In the data below, find every line with the word "edges" and copy it out.
= = = = =
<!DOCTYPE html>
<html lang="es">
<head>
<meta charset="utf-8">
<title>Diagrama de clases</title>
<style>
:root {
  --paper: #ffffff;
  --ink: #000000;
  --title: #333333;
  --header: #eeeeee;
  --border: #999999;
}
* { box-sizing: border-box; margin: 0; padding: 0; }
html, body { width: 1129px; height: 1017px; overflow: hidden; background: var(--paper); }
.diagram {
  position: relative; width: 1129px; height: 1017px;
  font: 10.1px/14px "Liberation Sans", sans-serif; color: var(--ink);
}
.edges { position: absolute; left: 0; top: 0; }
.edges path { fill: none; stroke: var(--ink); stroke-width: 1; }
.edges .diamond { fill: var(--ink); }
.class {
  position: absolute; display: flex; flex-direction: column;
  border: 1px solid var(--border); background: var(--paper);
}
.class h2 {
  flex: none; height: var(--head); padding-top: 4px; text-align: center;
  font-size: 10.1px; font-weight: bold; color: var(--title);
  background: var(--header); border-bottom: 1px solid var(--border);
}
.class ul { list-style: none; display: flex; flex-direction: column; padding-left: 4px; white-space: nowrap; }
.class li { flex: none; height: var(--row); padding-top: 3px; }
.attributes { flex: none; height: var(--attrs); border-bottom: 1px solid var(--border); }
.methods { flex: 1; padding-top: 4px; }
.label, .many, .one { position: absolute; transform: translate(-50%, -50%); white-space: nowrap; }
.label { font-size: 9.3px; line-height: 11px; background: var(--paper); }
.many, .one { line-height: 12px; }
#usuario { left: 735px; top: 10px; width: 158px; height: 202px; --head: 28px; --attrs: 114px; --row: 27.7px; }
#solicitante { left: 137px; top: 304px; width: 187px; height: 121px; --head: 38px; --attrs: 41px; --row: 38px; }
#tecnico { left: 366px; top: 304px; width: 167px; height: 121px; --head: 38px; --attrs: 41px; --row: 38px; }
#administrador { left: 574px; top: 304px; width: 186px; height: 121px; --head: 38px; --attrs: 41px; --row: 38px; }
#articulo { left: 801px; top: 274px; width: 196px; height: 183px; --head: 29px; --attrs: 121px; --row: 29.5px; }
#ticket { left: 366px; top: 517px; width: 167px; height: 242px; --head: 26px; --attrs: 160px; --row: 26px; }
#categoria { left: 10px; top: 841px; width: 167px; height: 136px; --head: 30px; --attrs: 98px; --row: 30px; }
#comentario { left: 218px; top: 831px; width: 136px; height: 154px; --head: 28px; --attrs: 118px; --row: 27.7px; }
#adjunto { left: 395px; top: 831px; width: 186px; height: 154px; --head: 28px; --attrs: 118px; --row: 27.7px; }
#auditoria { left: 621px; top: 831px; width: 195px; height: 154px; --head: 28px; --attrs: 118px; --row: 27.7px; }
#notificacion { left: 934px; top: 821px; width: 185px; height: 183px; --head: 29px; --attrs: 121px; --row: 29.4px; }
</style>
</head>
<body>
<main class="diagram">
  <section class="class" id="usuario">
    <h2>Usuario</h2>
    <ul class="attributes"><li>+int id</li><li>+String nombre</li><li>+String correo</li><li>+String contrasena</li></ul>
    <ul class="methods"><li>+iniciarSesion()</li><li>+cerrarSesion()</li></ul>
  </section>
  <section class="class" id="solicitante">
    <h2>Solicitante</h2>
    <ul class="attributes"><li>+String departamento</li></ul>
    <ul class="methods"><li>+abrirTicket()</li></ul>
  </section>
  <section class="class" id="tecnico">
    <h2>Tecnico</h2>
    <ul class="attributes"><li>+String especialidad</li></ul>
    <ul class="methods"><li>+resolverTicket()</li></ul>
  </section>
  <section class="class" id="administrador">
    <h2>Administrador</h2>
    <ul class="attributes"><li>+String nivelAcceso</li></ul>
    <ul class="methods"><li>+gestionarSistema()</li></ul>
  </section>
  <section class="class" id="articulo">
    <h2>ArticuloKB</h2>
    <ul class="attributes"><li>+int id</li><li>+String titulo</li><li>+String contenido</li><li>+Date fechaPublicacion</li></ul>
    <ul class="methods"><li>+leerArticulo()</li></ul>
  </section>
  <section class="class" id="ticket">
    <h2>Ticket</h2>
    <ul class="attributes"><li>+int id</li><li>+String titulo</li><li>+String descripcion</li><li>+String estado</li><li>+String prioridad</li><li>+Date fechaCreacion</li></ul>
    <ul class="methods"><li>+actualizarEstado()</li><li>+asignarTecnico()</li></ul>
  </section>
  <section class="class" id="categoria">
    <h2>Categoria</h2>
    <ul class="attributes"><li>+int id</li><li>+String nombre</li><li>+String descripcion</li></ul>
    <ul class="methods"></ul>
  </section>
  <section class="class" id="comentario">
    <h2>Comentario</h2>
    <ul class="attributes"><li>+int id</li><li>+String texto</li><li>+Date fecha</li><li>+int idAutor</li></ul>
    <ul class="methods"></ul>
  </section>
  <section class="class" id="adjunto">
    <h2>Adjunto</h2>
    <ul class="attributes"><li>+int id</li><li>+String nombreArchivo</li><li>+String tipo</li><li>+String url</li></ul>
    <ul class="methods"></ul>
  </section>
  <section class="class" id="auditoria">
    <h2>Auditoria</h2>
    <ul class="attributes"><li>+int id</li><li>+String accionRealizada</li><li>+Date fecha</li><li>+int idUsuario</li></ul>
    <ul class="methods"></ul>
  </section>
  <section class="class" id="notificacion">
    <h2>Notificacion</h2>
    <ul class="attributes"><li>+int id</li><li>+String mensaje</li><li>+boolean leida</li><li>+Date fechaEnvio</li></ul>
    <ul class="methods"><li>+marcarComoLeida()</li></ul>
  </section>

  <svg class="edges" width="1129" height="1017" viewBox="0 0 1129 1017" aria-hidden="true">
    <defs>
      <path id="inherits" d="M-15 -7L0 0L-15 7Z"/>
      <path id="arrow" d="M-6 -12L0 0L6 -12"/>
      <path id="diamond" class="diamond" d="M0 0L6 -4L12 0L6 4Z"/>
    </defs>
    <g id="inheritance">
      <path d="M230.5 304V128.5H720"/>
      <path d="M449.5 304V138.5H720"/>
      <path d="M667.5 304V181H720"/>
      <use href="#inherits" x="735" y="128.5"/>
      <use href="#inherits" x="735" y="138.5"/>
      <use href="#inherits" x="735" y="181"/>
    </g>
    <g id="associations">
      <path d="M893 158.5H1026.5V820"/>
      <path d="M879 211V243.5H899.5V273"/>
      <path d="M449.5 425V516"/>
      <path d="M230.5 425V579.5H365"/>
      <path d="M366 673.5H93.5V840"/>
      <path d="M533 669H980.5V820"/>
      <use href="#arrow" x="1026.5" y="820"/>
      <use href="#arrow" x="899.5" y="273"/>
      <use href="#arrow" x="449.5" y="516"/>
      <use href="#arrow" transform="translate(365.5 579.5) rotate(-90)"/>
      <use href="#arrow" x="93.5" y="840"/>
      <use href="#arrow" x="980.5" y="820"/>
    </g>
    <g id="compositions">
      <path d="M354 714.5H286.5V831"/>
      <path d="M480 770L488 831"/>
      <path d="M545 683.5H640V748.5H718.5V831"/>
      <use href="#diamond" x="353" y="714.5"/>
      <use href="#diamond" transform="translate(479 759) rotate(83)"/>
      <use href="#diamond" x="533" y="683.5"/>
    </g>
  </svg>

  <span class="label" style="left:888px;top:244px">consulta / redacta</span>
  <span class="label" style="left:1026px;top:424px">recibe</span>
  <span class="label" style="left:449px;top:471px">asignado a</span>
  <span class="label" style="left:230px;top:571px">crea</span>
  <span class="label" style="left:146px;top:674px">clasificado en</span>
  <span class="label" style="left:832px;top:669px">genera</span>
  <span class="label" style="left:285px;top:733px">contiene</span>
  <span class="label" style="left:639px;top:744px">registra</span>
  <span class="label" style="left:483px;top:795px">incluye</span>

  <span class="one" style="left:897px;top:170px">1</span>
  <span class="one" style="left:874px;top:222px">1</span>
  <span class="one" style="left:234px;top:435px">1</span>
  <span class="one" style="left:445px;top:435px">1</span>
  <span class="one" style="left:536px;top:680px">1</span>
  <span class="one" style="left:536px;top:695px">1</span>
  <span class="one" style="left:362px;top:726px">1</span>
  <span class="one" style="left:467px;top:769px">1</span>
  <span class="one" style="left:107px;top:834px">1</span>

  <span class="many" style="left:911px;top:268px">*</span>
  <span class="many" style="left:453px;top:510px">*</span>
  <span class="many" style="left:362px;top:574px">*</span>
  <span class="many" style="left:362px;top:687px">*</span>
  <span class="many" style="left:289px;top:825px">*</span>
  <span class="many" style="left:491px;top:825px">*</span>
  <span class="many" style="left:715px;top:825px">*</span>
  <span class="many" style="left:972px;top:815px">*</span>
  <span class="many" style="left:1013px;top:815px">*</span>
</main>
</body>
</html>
= = = = =
**Output:**
.edges { position: absolute; left: 0; top: 0; }
.edges path { fill: none; stroke: var(--ink); stroke-width: 1; }
.edges .diamond { fill: var(--ink); }
  <svg class="edges" width="1129" height="1017" viewBox="0 0 1129 1017" aria-hidden="true">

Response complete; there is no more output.